In a perfect-storm scenario, research shows that millennials, many of whom grew up in the digital age, are set to become the largest group of pet owners by 2020, noted Terry Anderton, CEO of
Wagz, a Portsmouth, N.H.-based startup company that makes the Explore Smart Collar, Serve Smart Feeder, Petzi Treat Cam and Go Smart Door.
Lummis said there’s “a whole generational effect” that is contributing to the popularity of pet tech in that customers carry expectations of “products and services integrated into their lives” via the internet.
However, as pet tech grows in popularity, pet owners are becoming more concerned about the safety and cybersecurity of these products.
According to a recent survey by Kaspersky Lab, a global cybersecurity firm headquartered in Moscow, 23 percent of pet owners surveyed use some digital device with their pet—and 39 percent of those people reported a malfunction of some kind with their pet technology.
But are the risks overstated?
Vladimir Dashchenko, research lead at Kaspersky Lab, does not believe so.
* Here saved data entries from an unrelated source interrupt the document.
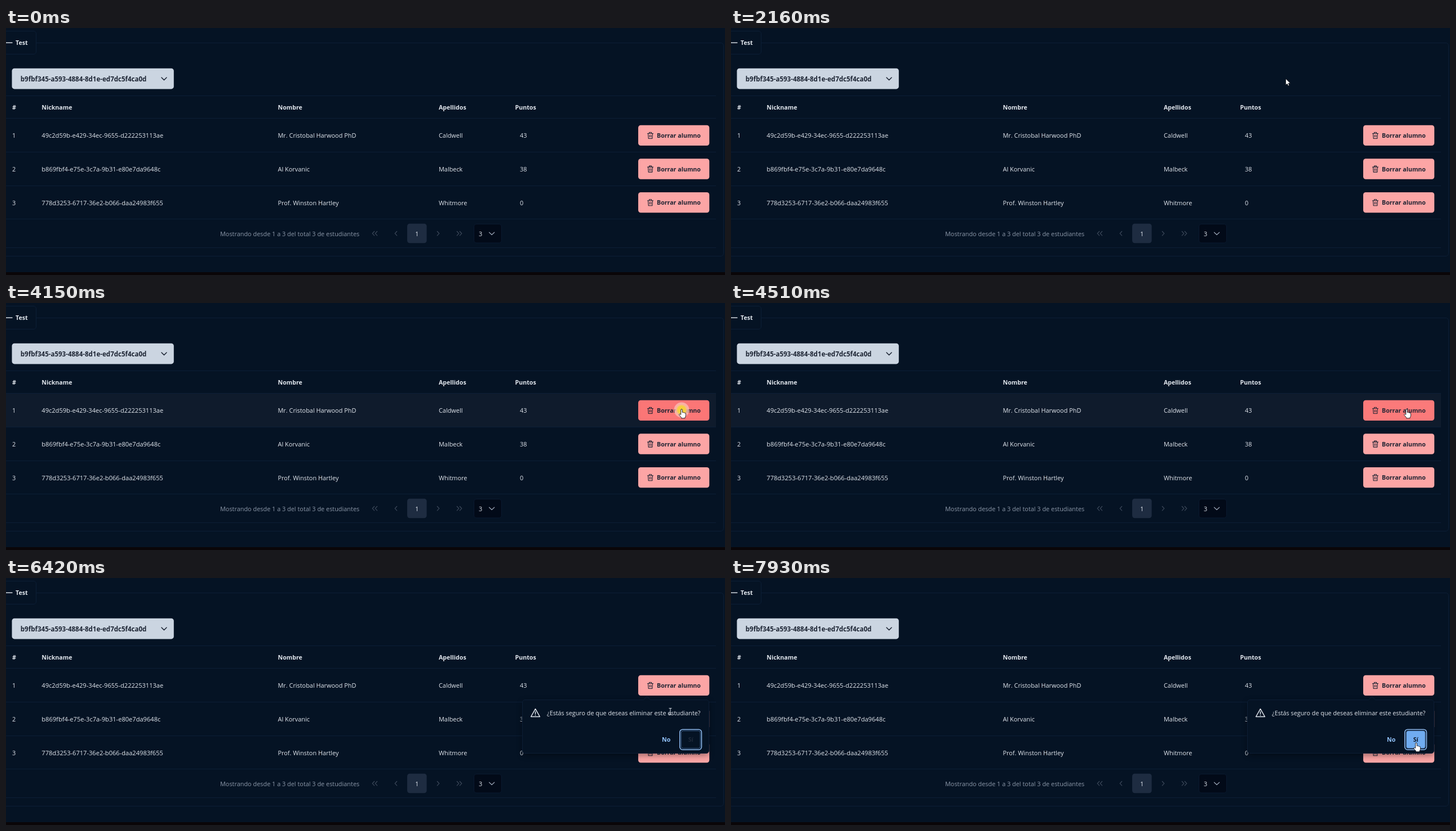
These frames come from a looping animation (1276x439 px, 8 s). An HTML page:

```html
<!DOCTYPE html>
<html lang="es">
<head>
<meta charset="utf-8">
<title>Alumnos</title>
<style>
  html, body { margin: 0; width: 100%; height: 100%; overflow: hidden; background: #051324; }
  svg { display: block; }
  text { font: 10.9px "Open Sans", "Noto Sans", sans-serif; fill: #e2e7ee; }
  .id { font-size: 11.1px; }
  .ask { font-size: 10.8px; }
  .bold { font-size: 10.65px; font-weight: 700; }
  .pick { font-size: 11.55px; font-weight: 700; fill: #1c2433; }
  .muted { fill: #8c98a9; }
  .rule { stroke: #0c1e36; fill: none; }
  .icon { fill: none; stroke-width: 1.2; stroke-linecap: round; stroke-linejoin: round; }
  .shadow { filter: blur(6px); opacity: .4; }
</style>
</head>
<body>
<svg width="1276" height="439" viewBox="0 0 1276 439">
  <defs>
    <radialGradient id="glow">
      <stop offset="0" stop-color="#f8d02c"/>
      <stop offset=".55" stop-color="#f5cf4a"/>
      <stop offset=".7" stop-color="#f9c9a8" stop-opacity=".75"/>
      <stop offset="1" stop-color="#fbd0d0" stop-opacity=".6"/>
    </radialGradient>
  </defs>

  <rect width="1276" height="439" fill="#051324"/>
  <rect y="434" width="1276" height="5" fill="#0a0608"/>
  <g id="rows"></g>

  <path class="rule" d="M54 26.5H1268Q1273.5 26.5 1273.5 32V399Q1273.5 405.5 1268 405.5H0M0 390.5H1260"/>
  <rect class="rule" x="-9.5" y="5.5" width="63" height="41" rx="4.500"/>
  <path d="M0 26.2H11.5" stroke="#e2e7ee" stroke-width="1.4"/>
  <text class="bold" x="17" y="30">Test</text>

  <rect x="10.5" y="71.8" width="287.3" height="36.6" rx="4.5" fill="#cbd5e1"/>
  <text class="pick" x="25.8" y="94.5">b9fbf345-a593-4884-8d1e-ed7dc5f4ca0d</text>
  <path class="icon" d="M276 88l4.5 4.5 4.5-4.5" stroke="#1c2433" style="stroke-width:1.5"/>

  <g id="table"></g>

  <text class="muted" x="380" y="369.5">Mostrando desde 1 a 3 del total 3 de estudiantes</text>
  <rect x="712" y="347.8" width="34.6" height="34.5" rx="4.5" fill="#1e2c41"/>
  <text x="729.3" y="369.5" text-anchor="middle">1</text>
  <g id="pager" class="icon" stroke="#3d495b"></g>
  <rect x="830.5" y="348.5" width="49" height="33.5" rx="4.5" fill="#020a18" stroke="#0b1a30"/>
  <text x="839" y="370">3</text>
  <path class="icon" d="M857.5 363.2l4.6 4.3 4.6-4.3" stroke="#98a4b5"/>

  <g id="popup">
    <rect class="shadow" x="917" y="220" width="330" height="95"/>
    <rect x="916.5" y="216.5" width="331" height="95" rx="4.5" fill="#051324" stroke="#0d1e35"/>
    <path d="M1131 217L1137.5 210.5L1144 217" fill="#051324" stroke="#0d1e35"/>
    <path class="icon" d="M939.5 232.7L947.4 246.5H931.6ZM939.5 237.5V241.5M939.5 243.8V244"
      stroke="#e2e7ee" style="stroke-width:1.5"/>
    <text class="ask" x="960" y="243.5">¿Estás seguro de que deseas eliminar este estudiante?</text>
    <text class="bold" x="1164" y="291" style="fill:#93c5fd">No</text>
    <rect x="1195.8" y="269.2" width="38.6" height="36" rx="5" fill="none" stroke="#8db9ee" stroke-width="1.6"/>
    <rect id="yes" x="1198.3" y="271.6" width="33.8" height="31.2" rx="3.5" stroke="#3c5f8d"/>
    <text id="yesText" class="bold" x="1215.3" y="291" text-anchor="middle">Sí</text>
  </g>

  <circle id="click" cx="1199" cy="190" r="13.5" fill="url(#glow)"/>
  <path id="arrow" fill="#fff" stroke="#05080e" stroke-width=".8"
    d="M0 0V11.7L2.7 9.2L4.4 13L6.4 12.1L4.7 8.4H8.3Z"/>
  <path id="hand" fill="#fff" stroke="#11151d" stroke-width=".9" stroke-linejoin="round"
    d="M-1.3 9.5V1.1Q-1.3-.3 0-.3T1.3 1.1V5.5Q2.6 4.7 3.5 5.9Q4.8 5.2 5.5 6.5Q7.4 6 7.4 8V11Q7.4 13 6 14.3V15.8H-.5V14.5L-4 10.3Q-4.8 9-3.8 8.3Q-2.9 7.8-1.3 9.5Z"/>
  <path id="beam" d="M-2.5-5.5H2.5M0-5.5V5.5M-2.5 5.5H2.5" stroke="#d5dae2" fill="none"/>
</svg>
<script>
const LOOP = 8000, ENTER = 280, PRESS = 4090, OPEN = 4600;
const $ = id => document.getElementById(id);

const students = [
  ['49c2d59b-e429-34ec-9655-d222253113ae', 'Mr. Cristobal Harwood PhD', 'Caldwell', 43],
  ['b869fbf4-e75e-3c7a-9b31-e80e7da9648c', 'Al Korvanic', 'Malbeck', 38],
  ['778d3253-6717-36e2-b066-daa24983f655', 'Prof. Winston Hartley', 'Whitmore', 0]
];
const columns = { '#': 11, Nickname: 63.3, Nombre: 482.5, Apellidos: 768, Puntos: 903.5 };
const ROW = 59.7;
const rowTop = i => 161 + ROW * i;
const each = (list, draw) => list.map(draw).join('');
const label = (x, y, s, cls = '') => `<text class="${cls}" x="${x}" y="${y}">${s}</text>`;
const rule = y => `<path class="rule" d="M0 ${Math.round(y) - .5}H1260"/>`;
const chevron = (x, dir) =>
  `<path d="M${x - 1.7 * dir} 361.5l${3.5 * dir} 3.7 ${-3.5 * dir} 3.7"/>`;

const deleteButton = i => `
  <g id="del${i}" fill="#1c2231" stroke="#1c2231" transform="translate(1122 ${172.7 + 59.6 * i})">
    <rect width="126.2" height="36.4" rx="4.5" stroke="none" fill="#fca5a5"/>
    <path class="icon" style="stroke-width:1.1" transform="translate(16 12.3)"
      d="M.5 2.5H10.5M3.5 2.5V.5H7.5V2.5M1.5 2.5L2.2 11.5H8.8L9.5 2.5M4.2 5.2V8.8M6.8 5.2V8.8"/>
    <text class="bold" style="fill:inherit" stroke="none" x="33" y="22.3">Borrar alumno</text>
  </g>`;

$('rows').innerHTML = each(students, (_, i) =>
  `<rect id="row${i}" y="${rowTop(i)}" width="1260" height="${ROW}" fill="#0f1b2c"/>`);

$('table').innerHTML =
  each([121, 161, 221, 281, 340], rule) +
  each(Object.entries(columns), ([s, x]) => label(x, 145, s, 'bold')) +
  each(students, ([id, name, surname, points], i) => {
    const y = 195 + i * 60;
    return label(11, y, i + 1) + label(columns.Nickname, y, id, 'id') + label(columns.Nombre, y, name) +
      label(columns.Apellidos, y, surname) + label(912, y, points) + deleteButton(i);
  });

$('pager').innerHTML = chevron(652, -1) + chevron(657, -1) + chevron(692, -1) +
  chevron(767, 1) + chevron(802, 1) + chevron(807, 1);

// Pointer stops: time, x, y
const stops = [
  [ENTER, 930, 440], [1000, 962, 176], [1240, 968, 147], [1900, 982, 84], [2650, 989, 101],
  [3090, 1102, 141.5], [3550, 1174, 148], [3930, 1199, 189], [5330, 1199, 189],
  [6050, 1147, 203], [6420, 1179, 237], [7120, 1200, 283], [7500, 1214, 305],
  [7750, 1213, 304], [7930, 1216, 293]
];
const clamp = v => Math.min(1, Math.max(0, v));
const ramp = (t, start, length) => clamp((t - start) / length);

function pointer(t) {
  const n = stops.findIndex(s => s[0] > t);
  const b = stops.at(n), a = n > 0 ? stops[n - 1] : b;
  const p = a === b ? 0 : (t - a[0]) / (b[0] - a[0]);
  return { t, x: a[1] + (b[1] - a[1]) * p, y: a[2] + (b[2] - a[2]) * p };
}

// Hit areas follow the pointer, so hover states need no timing of their own
const inside = (p, l, t, r, b) => p.t >= ENTER && p.x >= l && p.x <= r && p.y >= t && p.y <= b;
const onDelete = p => inside(p, 1122, 173, 1248, 209);
const onPopup = p => p.t > OPEN && inside(p, 917, 217, 1247, 311);
const onYes = p => onPopup(p) && inside(p, 1199, 271, 1233, 303);
const onText = p => onPopup(p) && inside(p, 960, 231, 1233, 250);
const onRow = i => p => !onPopup(p) && inside(p, 0, rowTop(i), 1260, rowTop(i + 1));

// Linear transition: share of the last moments spent hovering
function hover(t, test, length = 150, samples = 15) {
  let hits = 0;
  for (let i = 0; i < samples; i++) hits += test(pointer(t - i * length / samples));
  return hits / samples;
}
const mix = (a, b, p) => `color-mix(in srgb, ${b} ${(p * 100).toFixed(1)}%, ${a})`;
const fade = (id, v) => $(id).setAttribute('opacity', v);

function render(t) {
  students.forEach((_, i) => fade('row' + i, hover(t, onRow(i), 100)));

  // The button pales and its label dims while the dialog opens
  const opening = ramp(t, OPEN - 120, 270), dim = opening - ramp(t, OPEN + 150, 250);
  const del = $('del0'), ink = mix('#1c2231', '#7a4a52', dim);
  del.style.fill = del.style.stroke = ink;
  del.firstElementChild.style.fill = mix('#fca5a5', '#fb7676', hover(t, onDelete) * (1 - opening * .65));

  fade('popup', ramp(t, OPEN, 155));
  const yes = hover(t, onYes);
  $('yes').style.fill = mix('#051324', '#70acf0', yes);
  $('yesText').style.fill = mix('#1e293a', '#0f1a2b', yes);

  fade('click', ramp(t, PRESS, 50) - ramp(t, PRESS + 210, 50));
  const p = pointer(t);
  const kind = t < ENTER ? '' : onDelete(p) || onYes(p) ? 'hand' : onText(p) ? 'beam' : 'arrow';
  for (const id of ['arrow', 'hand', 'beam']) {
    $(id).setAttribute('transform', `translate(${p.x.toFixed(1)} ${p.y.toFixed(1)})`);
    fade(id, id === kind ? 1 : 0);
  }
}

const start = performance.now();
function tick() {
  render((performance.now() - start) % LOOP);
  requestAnimationFrame(tick);
}
tick();
</script>
</body>
</html>
```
While Dashchenko acknowledges that “a failing aquarium life system may be a bigger risk to a pet than a broken pet feeder or security camera,” breakdowns of all kinds “impact quality of life” for pets.
He points to quality-of-life examples such as malfunctioning feeder or nutritional apps leading to providing pets with too much or too little food as well as nonworking smart doors or electronic fences that allow animals to get loose and risk life and limb.
In addition to the potential for malfunctions, there are inherent cybersecurity risks that come with some of these devices, according to Dashchenko.
“One of the biggest security concerns of IoT [Internet of Things] devices is that many manufacturers fail to incorporate security into the design of these technologies, leaving them vulnerable to attack,” Dashchenko said.
Wagz is one company that takes safety and cybersecurity seriously. The company arms its products with a bevy of safeguards, including end-to-end encryption, third-party vendor tools, secret-key technology, near-field communication and Bluetooth technology, according to Anderton.
As pet consumers become more tethered to pet technology, the number of entry points into their personal data increases as well.
“People usually leave their personal data accessible within apps, such as location, passwords, emails, etc., and connect different apps with each other,” Dashchenko said. “This allows attackers to not only abuse one app, but also access other apps that are connected to the compromised one and harvest more data.
“The more insecure technologies surround us and those we love, the more entry points we give cybercriminals, and the more risks we face.”
Lummis likens the early stages of pet tech with other new technologies of their time.
“You have to look at this generation of pet tech as being in the early stages because these types of concerns were voiced about the invention of the radio and the invention of television,” he said. “There’s always going to be these kinds of fears at the early stage of any kind of technology.”
Lummis doesn’t believe safety and cybersecurity will be unassailable hurdles for pet tech on its upward climb.
“There probably will be some instances that will get some publicity about things going awry, but in the big picture, I don’t think that is going to stop pet tech from advancing,” he said.